--- Given data Enclosed Below ---

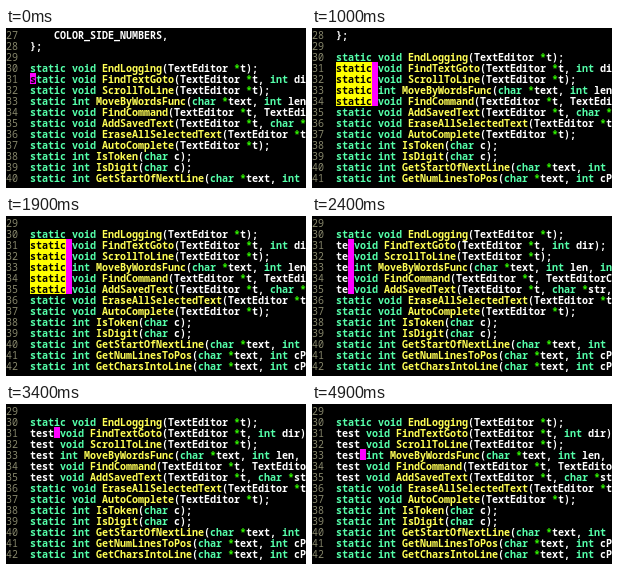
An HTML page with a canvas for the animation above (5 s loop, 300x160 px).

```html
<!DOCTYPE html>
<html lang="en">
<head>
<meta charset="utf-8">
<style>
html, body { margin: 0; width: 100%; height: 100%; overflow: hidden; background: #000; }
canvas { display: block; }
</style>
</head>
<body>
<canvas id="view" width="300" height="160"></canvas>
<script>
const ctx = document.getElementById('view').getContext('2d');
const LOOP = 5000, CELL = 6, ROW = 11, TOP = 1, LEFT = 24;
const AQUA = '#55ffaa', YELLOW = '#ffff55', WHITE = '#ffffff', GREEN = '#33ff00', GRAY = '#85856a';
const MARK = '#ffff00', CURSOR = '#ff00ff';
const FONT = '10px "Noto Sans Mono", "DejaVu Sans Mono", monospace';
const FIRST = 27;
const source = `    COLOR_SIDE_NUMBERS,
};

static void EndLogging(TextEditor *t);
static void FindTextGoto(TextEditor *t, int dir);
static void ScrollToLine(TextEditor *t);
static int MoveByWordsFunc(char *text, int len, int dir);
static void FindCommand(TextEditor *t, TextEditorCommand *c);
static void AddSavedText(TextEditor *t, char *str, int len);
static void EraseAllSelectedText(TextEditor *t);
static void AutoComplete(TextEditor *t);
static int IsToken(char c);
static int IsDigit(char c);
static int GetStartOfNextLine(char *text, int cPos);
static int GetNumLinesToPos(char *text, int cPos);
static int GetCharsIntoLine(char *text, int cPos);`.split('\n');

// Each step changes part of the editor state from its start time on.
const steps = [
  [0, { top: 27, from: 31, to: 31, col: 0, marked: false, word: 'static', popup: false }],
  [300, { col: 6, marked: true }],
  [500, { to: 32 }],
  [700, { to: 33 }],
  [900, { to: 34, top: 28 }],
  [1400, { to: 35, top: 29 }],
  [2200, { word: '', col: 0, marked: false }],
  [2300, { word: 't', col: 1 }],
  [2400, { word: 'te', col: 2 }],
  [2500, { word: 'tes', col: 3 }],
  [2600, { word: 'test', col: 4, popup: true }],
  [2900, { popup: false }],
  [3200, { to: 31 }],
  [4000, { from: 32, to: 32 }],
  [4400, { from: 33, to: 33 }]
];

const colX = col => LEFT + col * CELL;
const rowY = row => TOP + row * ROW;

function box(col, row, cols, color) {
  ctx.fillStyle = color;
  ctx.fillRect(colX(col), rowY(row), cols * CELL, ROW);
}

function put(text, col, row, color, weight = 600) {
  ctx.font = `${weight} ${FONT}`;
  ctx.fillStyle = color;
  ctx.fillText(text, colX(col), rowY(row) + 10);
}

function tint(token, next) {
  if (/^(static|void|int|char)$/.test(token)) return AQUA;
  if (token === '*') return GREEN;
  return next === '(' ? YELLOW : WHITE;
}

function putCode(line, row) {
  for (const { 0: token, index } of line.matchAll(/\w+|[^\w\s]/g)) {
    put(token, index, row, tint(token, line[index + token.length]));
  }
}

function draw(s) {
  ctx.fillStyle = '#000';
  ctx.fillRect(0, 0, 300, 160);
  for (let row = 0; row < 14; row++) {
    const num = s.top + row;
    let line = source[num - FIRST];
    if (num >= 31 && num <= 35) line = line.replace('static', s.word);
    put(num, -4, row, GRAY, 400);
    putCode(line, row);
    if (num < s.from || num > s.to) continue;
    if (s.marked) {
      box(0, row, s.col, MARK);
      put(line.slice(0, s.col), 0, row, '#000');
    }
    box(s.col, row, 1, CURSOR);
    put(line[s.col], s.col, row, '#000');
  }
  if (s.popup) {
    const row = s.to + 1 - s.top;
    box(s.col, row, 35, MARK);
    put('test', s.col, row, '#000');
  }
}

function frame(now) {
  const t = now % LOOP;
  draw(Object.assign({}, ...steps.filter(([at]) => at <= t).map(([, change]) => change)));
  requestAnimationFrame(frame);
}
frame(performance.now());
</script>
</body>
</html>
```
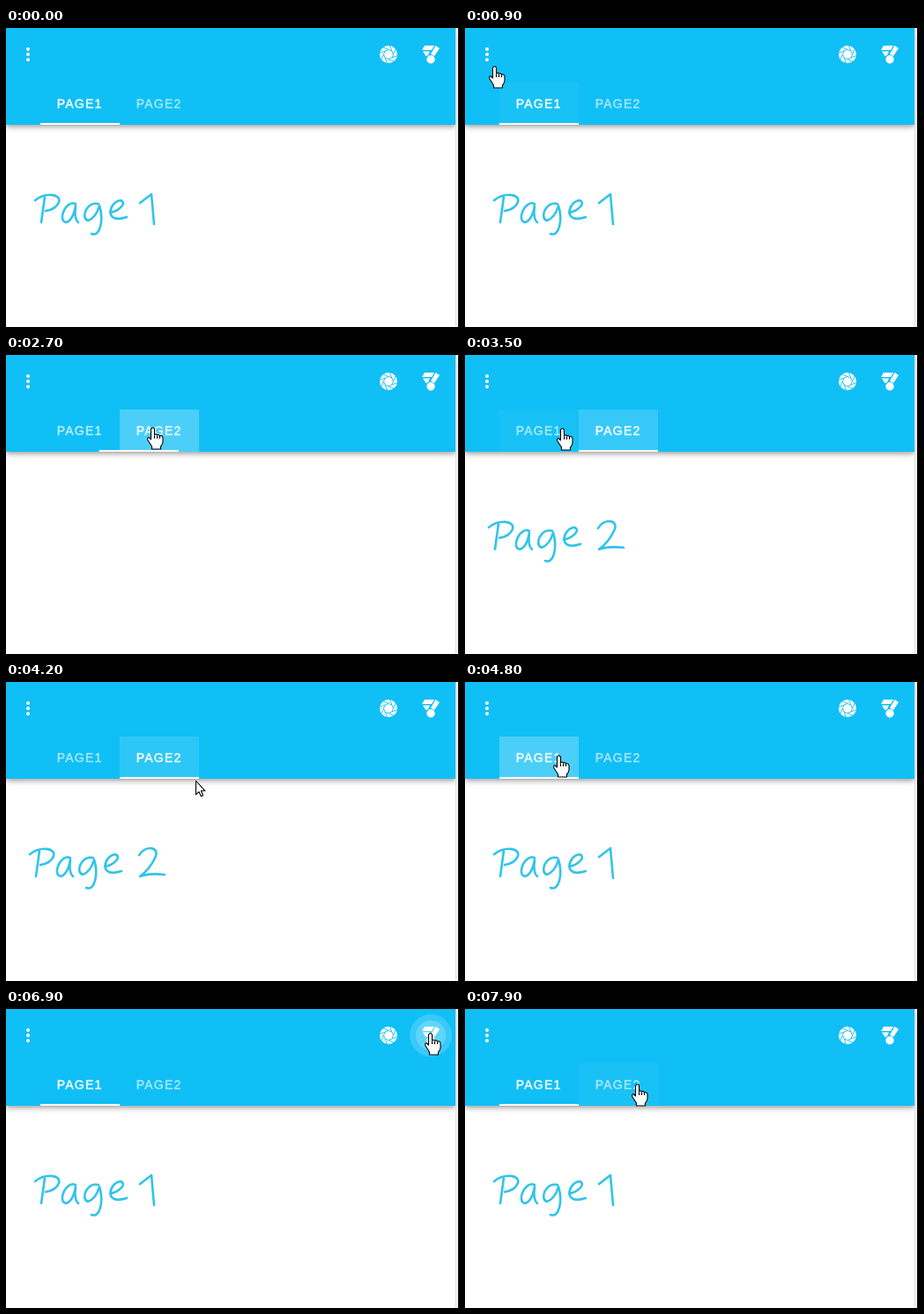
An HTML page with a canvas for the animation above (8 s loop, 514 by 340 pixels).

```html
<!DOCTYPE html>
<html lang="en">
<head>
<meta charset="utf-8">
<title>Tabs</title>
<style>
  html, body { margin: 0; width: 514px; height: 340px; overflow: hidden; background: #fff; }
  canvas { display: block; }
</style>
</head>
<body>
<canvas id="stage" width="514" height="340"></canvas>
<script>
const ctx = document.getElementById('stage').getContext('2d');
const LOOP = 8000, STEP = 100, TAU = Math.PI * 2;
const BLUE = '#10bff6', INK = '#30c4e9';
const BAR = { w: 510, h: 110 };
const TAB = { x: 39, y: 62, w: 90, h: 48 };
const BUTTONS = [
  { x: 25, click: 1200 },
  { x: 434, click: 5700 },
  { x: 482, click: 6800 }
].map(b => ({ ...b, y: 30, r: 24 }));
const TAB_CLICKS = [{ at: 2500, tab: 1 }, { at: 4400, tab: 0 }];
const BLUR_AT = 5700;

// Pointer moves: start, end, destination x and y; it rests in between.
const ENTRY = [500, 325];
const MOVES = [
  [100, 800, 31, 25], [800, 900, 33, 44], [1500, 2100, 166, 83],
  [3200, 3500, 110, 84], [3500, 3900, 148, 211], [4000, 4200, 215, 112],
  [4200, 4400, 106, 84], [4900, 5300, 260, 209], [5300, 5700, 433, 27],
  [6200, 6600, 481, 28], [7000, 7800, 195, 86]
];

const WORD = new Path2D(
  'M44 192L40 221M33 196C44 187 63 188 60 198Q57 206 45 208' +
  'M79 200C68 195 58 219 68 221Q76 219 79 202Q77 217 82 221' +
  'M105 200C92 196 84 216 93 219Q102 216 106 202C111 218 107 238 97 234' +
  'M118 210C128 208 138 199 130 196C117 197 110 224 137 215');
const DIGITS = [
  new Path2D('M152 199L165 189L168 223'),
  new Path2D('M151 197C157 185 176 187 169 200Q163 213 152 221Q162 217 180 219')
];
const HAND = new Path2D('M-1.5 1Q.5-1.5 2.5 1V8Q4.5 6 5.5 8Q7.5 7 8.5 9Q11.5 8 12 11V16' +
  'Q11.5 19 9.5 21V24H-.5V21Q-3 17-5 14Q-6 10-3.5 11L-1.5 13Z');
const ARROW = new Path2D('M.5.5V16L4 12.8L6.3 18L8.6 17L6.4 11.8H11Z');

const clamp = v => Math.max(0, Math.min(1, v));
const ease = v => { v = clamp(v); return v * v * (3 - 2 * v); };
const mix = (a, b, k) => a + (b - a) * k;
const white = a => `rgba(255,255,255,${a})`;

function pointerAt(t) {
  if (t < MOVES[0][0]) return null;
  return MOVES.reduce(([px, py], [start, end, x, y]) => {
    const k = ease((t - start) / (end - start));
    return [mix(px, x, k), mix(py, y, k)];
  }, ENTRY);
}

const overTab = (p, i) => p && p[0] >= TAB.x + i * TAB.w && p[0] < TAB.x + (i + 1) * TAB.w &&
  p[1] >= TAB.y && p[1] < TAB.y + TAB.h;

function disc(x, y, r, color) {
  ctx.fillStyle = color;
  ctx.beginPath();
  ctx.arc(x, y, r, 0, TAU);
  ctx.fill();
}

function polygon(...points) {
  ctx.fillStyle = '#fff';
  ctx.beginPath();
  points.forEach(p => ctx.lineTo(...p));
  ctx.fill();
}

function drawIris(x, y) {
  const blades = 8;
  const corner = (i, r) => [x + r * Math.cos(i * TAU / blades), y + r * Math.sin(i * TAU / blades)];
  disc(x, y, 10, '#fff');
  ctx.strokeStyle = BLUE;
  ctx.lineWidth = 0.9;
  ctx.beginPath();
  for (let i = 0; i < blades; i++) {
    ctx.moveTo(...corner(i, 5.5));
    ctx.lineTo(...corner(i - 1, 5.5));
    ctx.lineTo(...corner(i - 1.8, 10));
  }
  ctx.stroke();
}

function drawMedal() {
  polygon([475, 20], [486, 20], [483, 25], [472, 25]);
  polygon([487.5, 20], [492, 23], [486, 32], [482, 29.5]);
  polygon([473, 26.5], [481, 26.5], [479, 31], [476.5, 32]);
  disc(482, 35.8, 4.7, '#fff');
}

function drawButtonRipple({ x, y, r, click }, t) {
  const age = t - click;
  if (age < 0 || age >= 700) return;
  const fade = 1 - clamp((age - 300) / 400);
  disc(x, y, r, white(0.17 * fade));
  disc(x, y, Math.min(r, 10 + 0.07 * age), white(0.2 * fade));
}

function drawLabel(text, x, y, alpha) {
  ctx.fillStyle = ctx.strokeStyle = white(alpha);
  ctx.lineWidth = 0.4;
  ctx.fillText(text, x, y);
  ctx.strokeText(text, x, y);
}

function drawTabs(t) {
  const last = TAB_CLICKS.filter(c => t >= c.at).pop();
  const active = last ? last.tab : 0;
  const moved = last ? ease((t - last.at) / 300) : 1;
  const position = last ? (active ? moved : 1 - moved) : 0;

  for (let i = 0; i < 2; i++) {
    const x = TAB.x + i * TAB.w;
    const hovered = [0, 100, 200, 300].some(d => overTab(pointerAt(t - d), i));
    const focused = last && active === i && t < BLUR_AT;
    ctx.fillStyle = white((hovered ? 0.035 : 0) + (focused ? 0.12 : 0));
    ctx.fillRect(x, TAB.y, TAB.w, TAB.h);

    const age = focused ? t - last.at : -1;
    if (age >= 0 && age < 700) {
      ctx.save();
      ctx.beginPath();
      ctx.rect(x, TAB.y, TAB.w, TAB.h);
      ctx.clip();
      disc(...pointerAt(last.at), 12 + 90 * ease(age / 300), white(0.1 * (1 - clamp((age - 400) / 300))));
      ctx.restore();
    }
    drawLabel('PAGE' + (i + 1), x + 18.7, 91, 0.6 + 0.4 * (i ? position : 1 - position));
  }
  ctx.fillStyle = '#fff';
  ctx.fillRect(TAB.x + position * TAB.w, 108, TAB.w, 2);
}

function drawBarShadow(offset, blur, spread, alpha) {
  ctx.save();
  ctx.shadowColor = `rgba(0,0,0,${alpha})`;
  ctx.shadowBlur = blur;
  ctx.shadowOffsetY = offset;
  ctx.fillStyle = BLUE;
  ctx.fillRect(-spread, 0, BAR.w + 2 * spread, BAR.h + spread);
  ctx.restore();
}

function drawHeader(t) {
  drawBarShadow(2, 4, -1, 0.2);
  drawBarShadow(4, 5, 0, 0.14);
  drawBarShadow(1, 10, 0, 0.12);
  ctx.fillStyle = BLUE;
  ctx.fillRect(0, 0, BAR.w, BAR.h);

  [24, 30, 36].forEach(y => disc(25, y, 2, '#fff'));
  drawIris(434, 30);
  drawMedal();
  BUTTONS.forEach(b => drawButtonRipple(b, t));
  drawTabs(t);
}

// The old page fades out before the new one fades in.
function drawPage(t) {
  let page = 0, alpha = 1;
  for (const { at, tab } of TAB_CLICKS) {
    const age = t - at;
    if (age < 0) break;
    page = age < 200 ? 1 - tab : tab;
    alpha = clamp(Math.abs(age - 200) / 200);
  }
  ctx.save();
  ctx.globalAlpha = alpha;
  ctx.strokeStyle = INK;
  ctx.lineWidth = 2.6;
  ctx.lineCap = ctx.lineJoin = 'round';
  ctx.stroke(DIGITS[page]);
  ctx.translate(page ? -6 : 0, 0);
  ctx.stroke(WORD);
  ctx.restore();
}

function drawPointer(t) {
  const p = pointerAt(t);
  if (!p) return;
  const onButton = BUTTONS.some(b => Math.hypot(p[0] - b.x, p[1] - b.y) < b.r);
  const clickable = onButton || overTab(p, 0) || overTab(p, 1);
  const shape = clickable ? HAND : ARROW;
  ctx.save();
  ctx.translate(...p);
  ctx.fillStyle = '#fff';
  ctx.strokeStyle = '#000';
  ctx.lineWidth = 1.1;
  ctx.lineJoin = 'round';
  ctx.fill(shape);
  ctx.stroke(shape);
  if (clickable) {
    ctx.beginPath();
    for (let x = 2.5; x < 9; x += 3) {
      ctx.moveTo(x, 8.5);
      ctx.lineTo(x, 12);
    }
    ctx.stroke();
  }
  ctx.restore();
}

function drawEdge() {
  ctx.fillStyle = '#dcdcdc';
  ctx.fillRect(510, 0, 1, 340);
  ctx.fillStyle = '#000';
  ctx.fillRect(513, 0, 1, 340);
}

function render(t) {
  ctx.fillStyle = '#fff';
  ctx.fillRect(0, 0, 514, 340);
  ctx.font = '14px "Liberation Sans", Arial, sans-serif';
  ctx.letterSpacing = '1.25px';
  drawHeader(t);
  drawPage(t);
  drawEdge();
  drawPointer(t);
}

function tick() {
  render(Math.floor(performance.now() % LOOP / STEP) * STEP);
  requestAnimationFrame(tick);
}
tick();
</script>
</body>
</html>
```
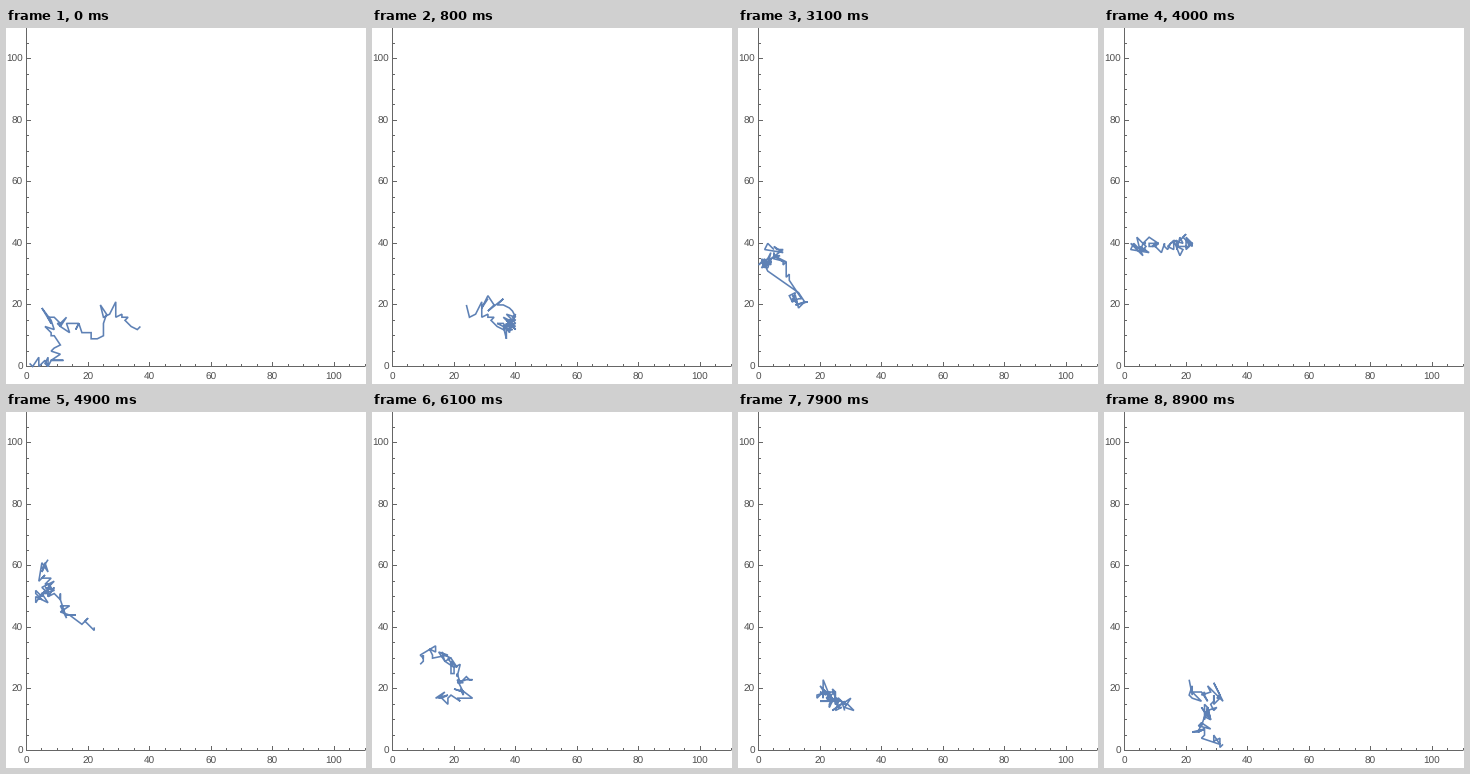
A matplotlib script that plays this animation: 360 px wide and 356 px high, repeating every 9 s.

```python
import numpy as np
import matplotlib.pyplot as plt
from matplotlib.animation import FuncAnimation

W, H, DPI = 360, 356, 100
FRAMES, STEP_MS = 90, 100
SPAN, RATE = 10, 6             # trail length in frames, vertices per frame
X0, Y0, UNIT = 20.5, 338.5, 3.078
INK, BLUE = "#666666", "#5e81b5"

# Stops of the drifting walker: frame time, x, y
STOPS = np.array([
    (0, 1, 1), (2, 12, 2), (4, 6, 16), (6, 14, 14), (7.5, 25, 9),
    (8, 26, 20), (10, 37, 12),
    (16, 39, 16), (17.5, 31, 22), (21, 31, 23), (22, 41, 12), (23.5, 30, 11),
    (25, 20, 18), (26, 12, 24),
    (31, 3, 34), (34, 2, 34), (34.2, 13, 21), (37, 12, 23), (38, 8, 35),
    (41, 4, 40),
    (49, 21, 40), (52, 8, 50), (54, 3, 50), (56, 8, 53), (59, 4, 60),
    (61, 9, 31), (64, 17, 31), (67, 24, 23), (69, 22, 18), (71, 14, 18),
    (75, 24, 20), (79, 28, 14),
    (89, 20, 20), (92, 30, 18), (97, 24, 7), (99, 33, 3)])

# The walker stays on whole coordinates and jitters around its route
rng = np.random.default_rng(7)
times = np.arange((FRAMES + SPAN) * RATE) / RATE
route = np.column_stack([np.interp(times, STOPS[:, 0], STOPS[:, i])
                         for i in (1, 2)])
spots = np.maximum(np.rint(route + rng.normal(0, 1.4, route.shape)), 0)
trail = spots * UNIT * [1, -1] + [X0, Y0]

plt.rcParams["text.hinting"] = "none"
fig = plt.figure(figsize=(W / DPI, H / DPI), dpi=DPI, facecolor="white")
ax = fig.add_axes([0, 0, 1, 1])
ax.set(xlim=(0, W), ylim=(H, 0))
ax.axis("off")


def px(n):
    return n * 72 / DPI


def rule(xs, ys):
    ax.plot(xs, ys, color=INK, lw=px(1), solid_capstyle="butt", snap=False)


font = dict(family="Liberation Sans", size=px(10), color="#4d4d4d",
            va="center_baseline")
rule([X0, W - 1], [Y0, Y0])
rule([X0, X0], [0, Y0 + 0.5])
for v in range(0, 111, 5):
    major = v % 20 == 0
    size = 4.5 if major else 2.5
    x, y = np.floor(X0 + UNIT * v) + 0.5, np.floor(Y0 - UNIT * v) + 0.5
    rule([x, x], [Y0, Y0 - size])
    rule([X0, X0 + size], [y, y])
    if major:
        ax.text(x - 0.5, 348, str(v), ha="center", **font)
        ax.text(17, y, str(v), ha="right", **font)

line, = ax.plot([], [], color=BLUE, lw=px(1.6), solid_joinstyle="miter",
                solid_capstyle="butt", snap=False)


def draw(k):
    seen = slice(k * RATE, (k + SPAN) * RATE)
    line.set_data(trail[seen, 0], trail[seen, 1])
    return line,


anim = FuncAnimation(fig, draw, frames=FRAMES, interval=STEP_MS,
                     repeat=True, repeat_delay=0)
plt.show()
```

--- End of Enclosed Given data ---

▶ The task
Note each line above that contains "clickable" and copy it out.

▶ Response to this exercise
  const clickable = onButton || overTab(p, 0) || overTab(p, 1);
  const shape = clickable ? HAND : ARROW;
  if (clickable) {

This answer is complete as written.